Excerpts from a dataset:
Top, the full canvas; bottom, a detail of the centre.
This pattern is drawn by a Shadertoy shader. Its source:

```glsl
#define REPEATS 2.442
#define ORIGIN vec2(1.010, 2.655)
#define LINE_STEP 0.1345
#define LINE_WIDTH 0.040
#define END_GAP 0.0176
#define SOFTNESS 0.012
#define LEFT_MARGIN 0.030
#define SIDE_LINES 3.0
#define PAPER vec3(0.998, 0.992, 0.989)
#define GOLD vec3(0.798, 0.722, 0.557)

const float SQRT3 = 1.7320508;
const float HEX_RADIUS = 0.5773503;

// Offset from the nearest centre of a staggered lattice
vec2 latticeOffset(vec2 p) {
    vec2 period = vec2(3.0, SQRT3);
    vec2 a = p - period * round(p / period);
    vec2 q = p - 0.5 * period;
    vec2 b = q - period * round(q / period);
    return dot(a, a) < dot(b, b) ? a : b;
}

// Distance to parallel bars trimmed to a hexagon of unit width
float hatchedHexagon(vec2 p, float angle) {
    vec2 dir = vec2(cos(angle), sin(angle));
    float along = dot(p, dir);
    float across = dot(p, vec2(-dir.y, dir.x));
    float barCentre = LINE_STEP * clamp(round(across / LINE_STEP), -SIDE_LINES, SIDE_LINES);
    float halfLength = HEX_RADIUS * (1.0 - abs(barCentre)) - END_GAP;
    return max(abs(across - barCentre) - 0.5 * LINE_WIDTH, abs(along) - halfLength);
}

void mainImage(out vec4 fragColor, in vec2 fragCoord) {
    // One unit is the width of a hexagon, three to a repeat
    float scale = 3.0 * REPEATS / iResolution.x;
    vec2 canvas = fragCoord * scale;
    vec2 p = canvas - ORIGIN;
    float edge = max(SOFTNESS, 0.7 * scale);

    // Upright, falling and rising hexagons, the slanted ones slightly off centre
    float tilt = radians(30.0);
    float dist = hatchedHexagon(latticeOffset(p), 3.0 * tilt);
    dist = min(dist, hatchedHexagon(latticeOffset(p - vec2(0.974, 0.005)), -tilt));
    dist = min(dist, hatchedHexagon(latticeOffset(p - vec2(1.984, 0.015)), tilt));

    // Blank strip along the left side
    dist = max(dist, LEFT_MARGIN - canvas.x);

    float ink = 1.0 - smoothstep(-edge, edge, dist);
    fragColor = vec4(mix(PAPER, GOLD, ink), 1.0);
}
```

> [Work required] Only lines holding the word "define" are wanted, so copy each of them from the records above.

> [Response]
#define REPEATS 2.442
#define ORIGIN vec2(1.010, 2.655)
#define LINE_STEP 0.1345
#define LINE_WIDTH 0.040
#define END_GAP 0.0176
#define SOFTNESS 0.012
#define LEFT_MARGIN 0.030
#define SIDE_LINES 3.0
#define PAPER vec3(0.998, 0.992, 0.989)
#define GOLD vec3(0.798, 0.722, 0.557)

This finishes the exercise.